WEST LAFAYETTE, Ind. - Researchers have developed a new technique using sensors to constantly monitor the health of bacteria critical to wastewater treatment facilities and have verified a theory that copper is vital to the proper functioning of a key enzyme in the bacteria.
The new method senses minute changes in chemistry related to bacterial health and yields results immediately, unlike conventional technologies, which require laboratory analyses taking at least a day. This immediacy could make it possible to detect when bacteria are about to stop processing waste and correct the problem before toxins are released into waterways, said Eric McLamore, a postdoctoral research associate in civil engineering.

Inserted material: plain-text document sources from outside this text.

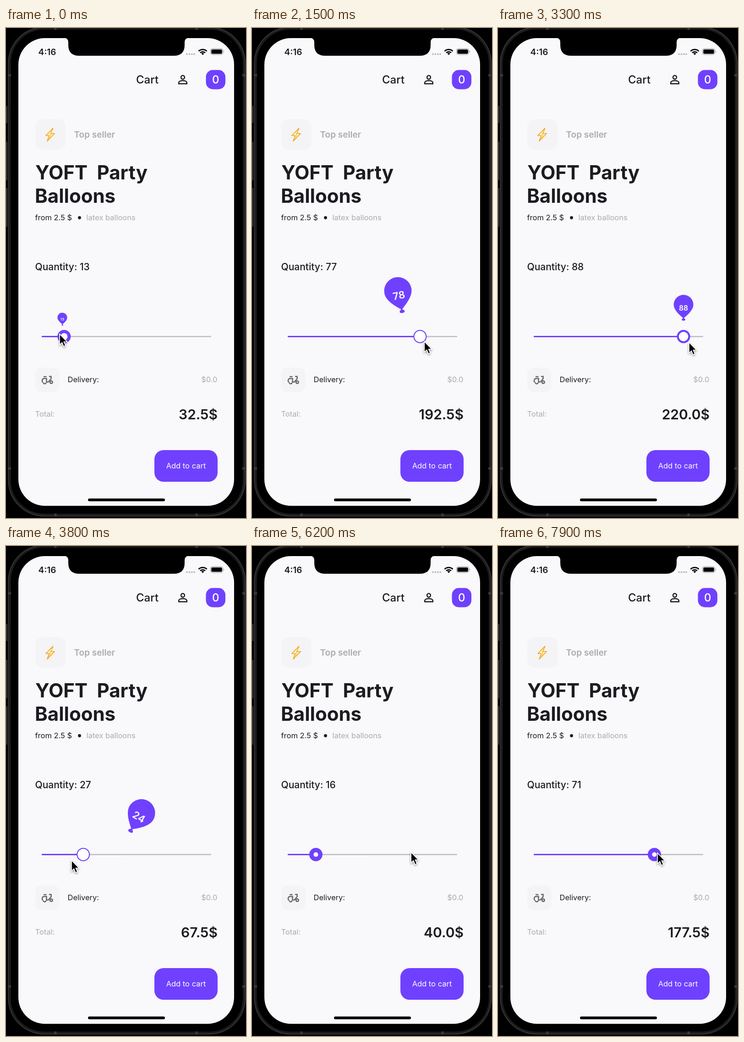
An HTML page for the animation above (8 s loop, 524 px wide and 1068 px high).

```html
<!DOCTYPE html>
<html lang="en">
<head>
<meta charset="utf-8">
<title>Balloon slider</title>
<style>
html, body { margin: 0; width: 100%; height: 100%; overflow: hidden; background: #000; }
svg { display: block; width: 100%; height: 100%; font-family: Inter, Roboto, sans-serif; font-size: 16.5px; fill: #1d1b20; }
text { white-space: pre; }
.w5 { font-weight: 500; }
.w6 { font-weight: 600; }
.title { font-size: 42px; font-weight: 700; }
.gray { fill: #acaaae; }
.tile { fill: #f4f3f5; }
.brand { fill: #6f41ff; }
.light { fill: #fff; }
.end { text-anchor: end; }
.mid { text-anchor: middle; }
.line { fill: none; stroke-width: 2.5; }
#cursor { fill: #000; stroke: #fff; stroke-width: 1.7; filter: drop-shadow(0 2px 2px #0006); }
</style>
</head>
<body>
<svg viewBox="0 0 524 1068">
  <!-- phone body -->
  <rect width="524" height="1068" fill="#000"/>
  <path d="M0 170h3v37H0zM0 248h3v84H0zM0 349h3v84H0z" fill="#303032"/>
  <rect x="5.5" y="-1.5" width="516.5" height="1065" rx="78" fill="#000" stroke="#343436" stroke-width="2.5"/>
  <rect x="8.5" y="1.5" width="510.500" height="1059" rx="75" fill="none" stroke="#1b1b1c" stroke-width="4"/>
  <path d="M4 103h7M4 960h7M516 103h7M516 960h7M108 0v4M416 0v4M108 1058v7M416 1058v7" stroke="#3a3a3c" stroke-width="5"/>
  <rect x="27" y="22" width="471" height="1019.5" rx="58" fill="#f9f8fb"/>
  <path d="M127 21.500Q136 22 136 31V37Q136 60.500 160 60.500H366Q390 60.500 390 37V31Q390 22 399 21.500Z" fill="#000"/>
  <rect x="179" y="1025.500" width="168" height="6" rx="3" fill="#000"/>

  <!-- status bar -->
  <text x="70.500" y="58.500" font-size="19" class="w6">4:16</text>
  <path d="M395 57h.01M400.500 57h.01M405.800 57h.01M411 57h.01" stroke="#bcbbbe" stroke-width="4" stroke-linecap="round"/>
  <path d="M420.500 50.500a13 13 0 0 1 18 0M424 54a8 8 0 0 1 11 0" class="line" style="stroke:#000;stroke-width:2.800"/>
  <path d="M429.500 59l-3-3.200a4.300 4.300 0 0 1 6 0z" fill="#000"/>
  <rect x="446.500" y="45" width="27" height="13" rx="4" fill="none" stroke="#8d8c90"/>
  <rect x="448.300" y="46.800" width="23.400" height="9.400" rx="2.500" fill="#000"/>
  <path d="M475 49.500q2.500 2 0 4z" fill="#8d8c90"/>

  <!-- header -->
  <text x="284" y="121" font-size="24" class="w5">Cart</text>
  <g class="line" stroke="#1d1b20">
    <circle cx="386" cy="107.500" r="3.900"/>
    <path d="M377.200 121.500v-2.300c0-6 17.600-6 17.600 0v2.300z"/>
  </g>
  <rect x="436.500" y="91.500" width="42.500" height="42" rx="15" class="brand"/>
  <text x="457.700" y="121.200" font-size="24" class="light mid w5">0</text>

  <!-- product -->
  <rect x="64" y="199" width="66" height="66.500" rx="16" class="tile"/>
  <path d="M102.500 218.500L87 234.500h7.500L90 246.500l16-16.500h-8z" fill="#fdf3d8" stroke="#f0a30e" stroke-width="1.700" stroke-linejoin="round"/>
  <path d="M101 222l-5 10.500h2.500l-4 8" class="line" style="stroke:#f6c445;stroke-width:1.200"/>
  <text x="148.500" y="239" font-size="19" class="gray w6">Top seller</text>
  <text x="64" y="330" class="title">YOFT</text>
  <text x="198.500" y="330" class="title">Party</text>
  <text x="63" y="381" class="title">Balloons</text>
  <text x="63.500" y="419">from 2.5 $</text>
  <circle cx="160.500" cy="413.500" r="3.400"/>
  <text x="175.500" y="419" class="gray">latex balloons</text>
  <text id="qty" x="63.500" y="528" font-size="21" class="w5"></text>

  <!-- order -->
  <rect x="64" y="740" width="52.500" height="53.500" rx="14" class="tile"/>
  <g class="line" stroke="#68666b">
    <path d="M79 771.500v-3q0-4.500 4.500-4.500h5v7.500h4l6-7v-5h-4.500M82 760h6.500M79 771.500h2"/>
    <path d="M81.500 772.500a3 3 0 0 0 6 0"/>
    <circle cx="98.800" cy="772" r="2.700"/>
  </g>
  <text x="134.500" y="772">Delivery:</text>
  <text x="461.500" y="772" class="gray end">$0.0</text>
  <text x="63.500" y="847" class="gray">Total:</text>
  <text id="total" x="462" y="853" font-size="30" class="end w6"></text>
  <rect x="324" y="920" width="138" height="69" rx="20" class="brand"/>
  <text x="393" y="960" class="light mid">Add to cart</text>

  <!-- slider -->
  <rect x="78" y="671.300" width="370" height="2.500" rx="1" fill="#bdbcbf"/>
  <rect id="fill" x="78" y="671" height="3" rx="1" class="brand"/>
  <g id="thumb"><circle r="14.500" class="brand"/><circle id="hole" class="light"/></g>
  <g id="balloon">
    <path d="M0-7C-6-13-30-30-30-49A30 30 0 0 1 30-49C30-30 6-13 0-7Z" class="brand"/>
    <path d="M0-9C2-7 5.500-6 5.500-3Q5.500 0 0 0T-5.500-3C-5.500-6-2-7 0-9Z" class="brand"/>
    <text id="label" y="-31" font-size="22" class="light mid w6"></text>
  </g>
  <path id="cursor" d="M0 0V23.500L5.300 18.600L8.900 27L13 25.200L9.500 17H16.500Z"/>
</svg>
<script>
const LOOP = 8000, STEP = 100, LEFT = 78, WIDTH = 370, TRACK_Y = 672.5;
const $ = id => document.getElementById(id);

// Each track is a list of [time, value] points joined by straight lines.
const valueKeys = [[-100, 12], [0, 13.2], [350, 14], [800, 36.5], [1600, 84], [1800, 88.4],
  [3440, 88.4], [3800, 24.5], [3840, 19], [3930, 16.2], [4900, 16.2], [5000, 16.6],
  [6400, 16.6], [6401, 71.2]];
const sizeKeys = [[0, .354], [200, 1], [2350, 1], [2400, .873], [2700, 0], [3100, 0], [3380, 1],
  [4900, 1], [5200, 0], [6400, 0], [6650, 1], [7100, 1], [7400, 0]];
const cursorX = [[0, 117], [350, 120], [800, 210], [1600, 400], [1800, 417], [3440, 417],
  [3800, 143], [3900, 129], [4900, 129], [5200, 130], [6000, 347], [7900, 348]];
const cursorY = [[0, 667], [800, 670], [1600, 685], [5200, 685], [6000, 667], [7900, 669]];

function at(keys, t) {
  const i = keys.findIndex(k => k[0] > t);
  if (i < 0) return keys[keys.length - 1][1];
  if (i === 0) return keys[0][1];
  const [t0, a] = keys[i - 1], [t1, b] = keys[i];
  return a + (b - a) * (t - t0) / (t1 - t0);
}

const toX = value => LEFT + WIDTH * value / 100;

// The balloon chases the thumb with an exponential lag.
function trailing(t) {
  let v = at(valueKeys, t - 1200);
  for (let ago = 1200; ago >= 0; ago -= 20) v += (at(valueKeys, t - ago) - v) * .115;
  return v;
}

function draw(t) {
  const value = at(valueKeys, t), size = at(sizeKeys, t);
  const quantity = Math.floor(at(valueKeys, t - 16));
  const x = toX(value), bx = toX(trailing(t));
  const tilt = Math.max(-40, Math.min(40, (bx - x) * .345));
  const lift = 22 + 30 * size ** 2.6;

  $("qty").textContent = "Quantity: " + quantity;
  $("total").textContent = (quantity * 2.5).toFixed(1) + "$";
  $("label").textContent = Math.floor(value);
  $("fill").setAttribute("width", x - LEFT);
  $("thumb").setAttribute("transform", `translate(${x} ${TRACK_Y})`);
  $("hole").setAttribute("r", 5 + 7.4 * size);
  $("balloon").setAttribute("transform",
    `translate(${bx} ${TRACK_Y - lift + 23}) rotate(${tilt}) translate(0 -23) scale(${size})`);
  $("cursor").setAttribute("transform", `translate(${at(cursorX, t)} ${at(cursorY, t)})`);
}

const start = performance.now();
function frame() {
  const t = (performance.now() - start) % LOOP;
  draw(Math.floor(t / STEP) * STEP);
  requestAnimationFrame(frame);
}
frame();
</script>
</body>
</html>
```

The technique also is a departure from conventional methods because established techniques require that bacterial "biofilms" be damaged or destroyed in order to be tested.

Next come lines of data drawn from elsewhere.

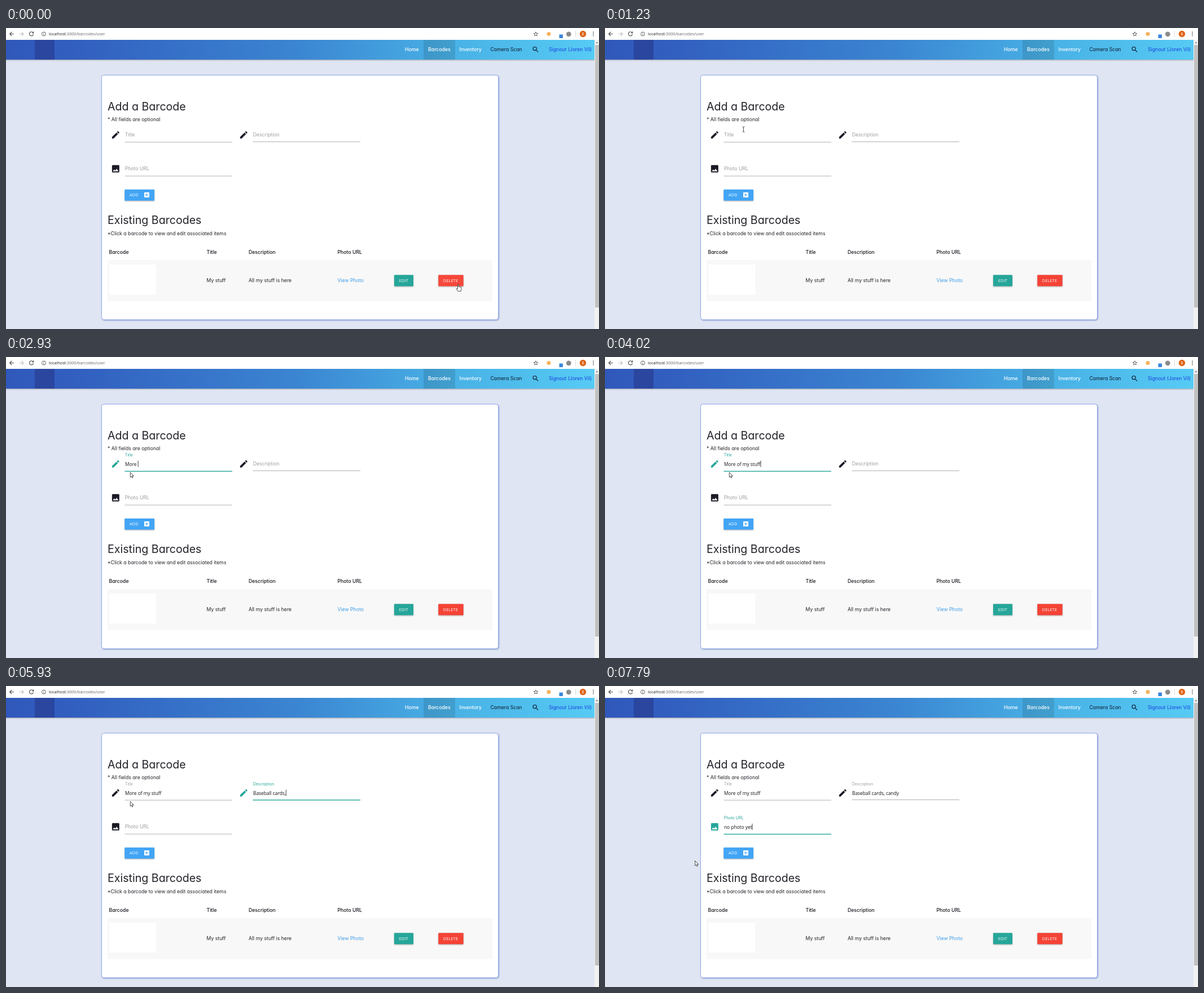
Write an HTML page that moves like this. It is 1051x533 px and loops after 8000 ms.

```html
<!DOCTYPE html>
<html lang="en">
<head>
<meta charset="utf-8">
<title>Add a Barcode</title>
<style>
html, body { margin: 0; width: 100%; height: 100%; overflow: hidden; background: #dfe5f2; }
svg { display: block; width: 1051px; height: 533px; }
text { white-space: pre; font: 8.7px Inter, sans-serif; font-feature-settings: "cv11"; fill: #22222a; }
.h { font-size: 19.6px; }
.th { font-weight: 500; fill: #15151c; }
.nav { fill: #fff; font-size: 8.75px; font-weight: 500; }
.sys { font-family: "Open Sans", "Noto Sans", sans-serif; }
.btn { font-size: 7.2px; font-weight: 500; letter-spacing: .25px; fill: #fff; }
.url { font-size: 7.2px; fill: #5f6368; }
.value { font-size: 8.35px; fill: #111; }
.raised { filter: drop-shadow(0 1px 1px rgba(0, 0, 0, .3)); }
</style>
</head>
<body>
<svg id="stage" viewBox="0 0 1051 533" xmlns="http://www.w3.org/2000/svg">
  <defs>
    <linearGradient id="bar">
      <stop offset="0" stop-color="#3058bb"/>
      <stop offset=".13" stop-color="#3260c0"/>
      <stop offset=".5" stop-color="#3b86d2"/>
      <stop offset=".75" stop-color="#48b0e5"/>
      <stop offset="1" stop-color="#56cbf4"/>
    </linearGradient>
    <path id="pen" d="M3 17.25V21h3.75L17.81 9.94l-3.75-3.75L3 17.25zM20.71 7.04a1 1 0 0 0 0-1.41l-2.34-2.34a1 1 0 0 0-1.41 0l-1.83 1.83 3.75 3.75 1.83-1.83z"/>
    <path id="image" d="M21 19V5c0-1.1-.9-2-2-2H5c-1.1 0-2 .9-2 2v14c0 1.1.9 2 2 2h14c1.1 0 2-.9 2-2zM8.5 13.5l2.5 3.01L14.5 12l4.5 6H5l3.5-4.5z"/>
    <path id="plus" d="M19 3H5c-1.11 0-2 .9-2 2v14c0 1.1.89 2 2 2h14c1.1 0 2-.9 2-2V5c0-1.1-.9-2-2-2zm-2 10h-4v4h-2v-4H7v-2h4V7h2v4h4v2z"/>
    <path id="lens" d="M15.5 14h-.79l-.28-.27A6.47 6.47 0 0 0 16 9.5 6.5 6.5 0 1 0 9.5 16c1.61 0 3.09-.59 4.23-1.57l.27.28v.79l5 4.99L20.49 19l-4.99-5zm-6 0C7.01 14 5 11.99 5 9.5S7.01 5 9.5 5 14 7.01 14 9.5 11.99 14 9.5 14z"/>
  </defs>
  <rect width="1051" height="533" fill="#dfe5f2"/>

  <!-- navigation -->
  <rect class="raised" y="21" width="1043" height="35" fill="url(#bar)"/>
  <rect x="51" y="21" width="35" height="35" fill="#2a469f"/>
  <rect x="740" y="21" width="56" height="35" fill="#000" opacity=".11"/>
  <text class="nav" x="707" y="41">Home</text>
  <text class="nav" x="748" y="41">Barcodes</text>
  <text class="nav" x="803.5" y="41">Inventory</text>
  <text x="858.5" y="41" style="fill:#10182c">Camera Scan</text>
  <use href="#lens" transform="translate(931.8 31.2) scale(.57)" fill="#10182c"/>
  <text x="962" y="41" style="fill:#1c3fe0">Signout (Joren Vil)</text>

  <!-- browser bar -->
  <rect width="1051" height="21" fill="#fff"/>
  <g fill="none" stroke="#505357" stroke-width="1.2">
    <path d="M14 10.5H6.8M10.2 7L6.7 10.5 10.2 14"/>
    <path d="M23.5 10.5H31M27.7 7l3.4 3.5-3.4 3.5" stroke="#c2c4c6"/>
    <path d="M48 8.2A3.6 3.6 0 1 0 48.6 11.2M48.7 6.2V9H45.9"/>
    <circle cx="67" cy="10.5" r="3.5" stroke-width=".9"/>
    <path d="M67 10V12.5M67 8.2V9" stroke-width=".9"/>
    <path d="M939 6.8L940 9.4 942.7 9.6 940.6 11.3 941.3 14 939 12.5 936.7 14 937.4 11.3 935.3 9.6 938 9.4Z" stroke-width=".9"/>
    <path d="M1009.5 5V16" stroke="#dadce0" stroke-width="1"/>
  </g>
  <g fill="#505357">
    <circle cx="1041" cy="7.4" r=".9"/><circle cx="1041" cy="10.5" r=".9"/><circle cx="1041" cy="13.6" r=".9"/>
  </g>
  <text class="sys url" x="76" y="13"><tspan fill="#202124">localhost</tspan>:3000/barcodes/user</text>
  <circle cx="962" cy="10.5" r="3.6" fill="#f3b45f"/>
  <rect x="980.5" y="11.5" width="6.5" height="6.5" fill="#3b86de"/>
  <circle cx="997.3" cy="10.8" r="4.4" fill="#8b8b8b"/>
  <circle cx="1022.5" cy="10.5" r="5.7" fill="#dd6416"/>
  <text class="sys" x="1022.5" y="12.8" text-anchor="middle" style="font-size:6.2px;fill:#fff">B</text>

  <!-- scroll bar -->
  <rect x="1043" y="21" width="8" height="512" fill="#f1f1f1"/>
  <rect x="1044" y="30" width="7" height="465" fill="#c1c1c1"/>
  <path d="M1045 27L1047.3 24.3 1049.6 27Z" fill="#8a8a8a"/>

  <!-- card -->
  <rect x="169.5" y="83.5" width="703" height="433" rx="4" fill="#fff" stroke="#92aae6" style="filter:drop-shadow(1px 1px 1px rgba(70,100,190,.55))"/>
  <text class="h" x="180" y="146">Add a Barcode</text>
  <text x="180" y="165.3">* All fields are optional</text>
  <g id="fields"></g>

  <rect class="raised" x="210.3" y="286" width="52.7" height="19.7" rx="1" fill="#42a5f5"/>
  <text class="sys btn" x="219" y="298.2">ADD</text>
  <use href="#plus" transform="translate(243.5 289.6) scale(.5)" fill="#fff"/>

  <text class="h" x="180" y="347">Existing Barcodes</text>
  <text x="180" y="367.3">*Click a barcode to view and edit associated items</text>
  <text class="th" x="182.5" y="399.5">Barcode</text>
  <text class="th" x="355.5" y="399.5">Title</text>
  <text class="th" x="430" y="399.5">Description</text>
  <text class="th" x="587.5" y="399.5">Photo URL</text>
  <rect x="180" y="411" width="682" height="72.5" fill="#f8f8f8"/>
  <rect x="183" y="419" width="83" height="53" fill="#fff"/>
  <text x="355.5" y="450.2">My stuff</text>
  <text x="430" y="450.2">All my stuff is here</text>
  <text x="587.5" y="450.2" style="fill:#3f9ee8">View Photo</text>
  <rect class="raised" x="688" y="437.3" width="34" height="20" rx="1" fill="#26a69a"/>
  <text class="sys btn" x="696.8" y="450">EDIT</text>
  <rect class="raised" id="delete" x="766.3" y="437.3" width="44.4" height="20" rx="1"/>
  <text class="sys btn" x="774.8" y="450">DELETE</text>

  <!-- pointer shapes, each with its hot spot at 0,0 -->
  <g id="cursor" stroke-linejoin="round">
    <path id="arrow" d="M0 0V8.6L2 6.9 3.3 9.9 4.7 9.2 3.4 6.3H6.1Z" fill="#fff" stroke="#222" stroke-width=".8"/>
    <path id="beam" d="M-2-4.5H-.7L0-4 .7-4.5H2M0-4V4M-2 4.5H-.7L0 4 .7 4.5H2" fill="none" stroke="#333" stroke-width=".9"/>
    <path id="hand" d="M-.8.7Q0-.4.8.7V4.2L5.4 5.4Q6 5.6 5.9 7L4.8 12.3H-.4L-3 8.2Q-3 6.6-.8 8Z" fill="#fff" stroke="#222" stroke-width=".8"/>
  </g>
</svg>
<script>
const LOOP = 8000, TEAL = "#26a69a", GRAY = "#9e9e9e", INK = "#1b1b26";
const $ = id => document.getElementById(id);

function add(parent, tag, attrs) {
  const el = document.createElementNS("http://www.w3.org/2000/svg", tag);
  for (const name in attrs) el.setAttribute(name, attrs[name]);
  return parent.appendChild(el);
}

// The picture only changes at these times.
const ticks = [0, 150, 310, 460, 620, 770, 1080, 1230, 1390, 1540, 1690, 1840,
  2170, 2470, 2630, 2930, 3080, 3560, 3710, 3860, 4020,
  4340, 4500, 4690, 4850, 5010, 5160, 5320, 5470, 5620, 5780, 5930, 6090, 6240, 6400,
  6550, 6700, 7160, 7310, 7470, 7640, 7790];

const pointer = [
  [0, "hand", 801.3, 453.8],
  [150, "arrow", 735, 415],
  [310, "arrow", 540, 296],
  [460, "arrow", 350, 205],
  [620, "beam", 268, 163],
  [770, "beam", 244, 149],
  [1080, "beam", 245, 162],
  [1230, "beam", 245.5, 179.5],
  [1390, "beam", 240, 189],
  [1540, "beam", 233, 191],
  [1690, "beam", 225, 198],
  [1840, "arrow", 220.3, 204.3],
  [7310, "arrow", 294, 126],
  [7470, "arrow", 246, 190],
  [7640, "arrow", 186, 272],
  [7790, "arrow", 159.6, 309.5]
];

// focus and blur times, then typed text as [time, text]
const fields = [
  { label: "Title", icon: "pen", x: 211, y: 202, focus: 1330, blur: 4260, caretFrom: 2170, typed: [
    [2170, "M"], [2470, "Mor"], [2630, "More"], [2930, "More "], [3080, "More m"],
    [3560, "More o"], [3710, "More of m"], [3860, "More of my s"], [4020, "More of my stuff"]] },
  { label: "Description", icon: "pen", x: 438, y: 201.5, focus: 4260, blur: 6410, caretFrom: 4340, typed: [
    [4690, "B"], [4850, "Bas"], [5010, "Basebal"], [5160, "Baseball "], [5320, "Baseball c"],
    [5470, "Baseball ca"], [5620, "Baseball card"], [5780, "Baseball cards"], [5930, "Baseball cards,"],
    [6090, "Baseball cards, "], [6240, "Baseball cards, can"], [6400, "Baseball cards, candy"]] },
  { label: "Photo URL", icon: "image", x: 211, y: 262, focus: 6410, blur: LOOP, caretFrom: 6550, typed: [
    [7160, "n"], [7310, "no p"], [7470, "no phot"], [7640, "no photo y"], [7790, "no photo yet"]] }
];

for (const f of fields) {
  const g = $("fields");
  f.base = f.y > 250 ? 252.7 : 192.7;
  f.iconEl = add(g, "use", { href: "#" + f.icon, transform: `translate(${f.x - 25.3} ${f.base - 12}) scale(.72)` });
  f.lineEl = add(g, "rect", { x: f.x - .5, width: 190.5 });
  f.labelEl = add(g, "text", { x: f.x - .3 });
  f.labelEl.textContent = f.label;
  f.valueEl = add(g, "text", { class: "sys value", x: f.x, y: f.base + .2 });
  f.caretEl = add(g, "rect", { y: f.base - 9, width: .8, height: 11, fill: "#111" });
}

const latest = (rows, t) => rows.filter(row => row[0] <= t).pop();

function drawField(f, t) {
  const on = t >= f.focus && t < f.blur;
  const k = Math.min(1, Math.max(0, (t - f.focus) / 130));
  const rise = 1 - (1 - k) ** 2;
  const text = (latest(f.typed, t) || [0, ""])[1];
  f.iconEl.setAttribute("fill", on ? TEAL : INK);
  f.lineEl.setAttribute("fill", on ? TEAL : GRAY);
  f.lineEl.setAttribute("y", f.y - .3);
  f.lineEl.setAttribute("height", on ? 1.4 : .8);
  f.labelEl.setAttribute("y", f.base - 16.2 * rise - .4);
  f.labelEl.style.fontSize = 8.7 - 1.74 * rise + "px";
  f.labelEl.style.fill = on ? TEAL : GRAY;
  if (f.valueEl.textContent !== text) f.valueEl.textContent = text;
  f.caretEl.setAttribute("x", f.x + (text ? f.valueEl.getComputedTextLength() : 0));
  f.caretEl.setAttribute("visibility", on && t >= f.caretFrom ? "visible" : "hidden");
}

function draw(time) {
  const t = ticks.filter(tick => tick <= time).pop();
  fields.forEach(f => drawField(f, t));
  const [, shape, x, y] = latest(pointer, t);
  $("cursor").setAttribute("transform", `translate(${x} ${y})`);
  for (const id of ["arrow", "beam", "hand"]) $(id).style.display = id === shape ? "" : "none";
  $("delete").setAttribute("fill", t < 1080 ? "#f6483b" : "#f44336");
}

const start = performance.now();
function frame() {
  draw((performance.now() - start) % LOOP);
  requestAnimationFrame(frame);
}
frame();
</script>
</body>
</html>
```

"It's important to monitor intact living specimens to obtain accurate data, and our approach is both non-invasive and a real-time technique," said Marshall Porterfield, an associate professor of agricultural and biological engineering.
Findings will be detailed in the Feb. 15 issue of the journal Biotechnology and Bioengineering. McLamore, Porterfield and M. Katherine Banks, head of the School of Civil Engineering and a professor of civil engineering, wrote the paper, which is being highlighted in the journal's "spotlight" section.
The biofilms are a matrix of wastewater-treatment organisms that coat natural or synthetic surfaces. A healthy population of the bacteria must be maintained for wastewater treatment facilities to operate properly, McLamore said.
The researchers used the method to study a type of bacterium called Nitrosomonas europaea. The microorganisms are referred to as nitrifying bacteria because they convert toxic ammonia from human wastes and fertilizer runoff into compounds called nitrites, which are further b
|Contact: Emil Venere|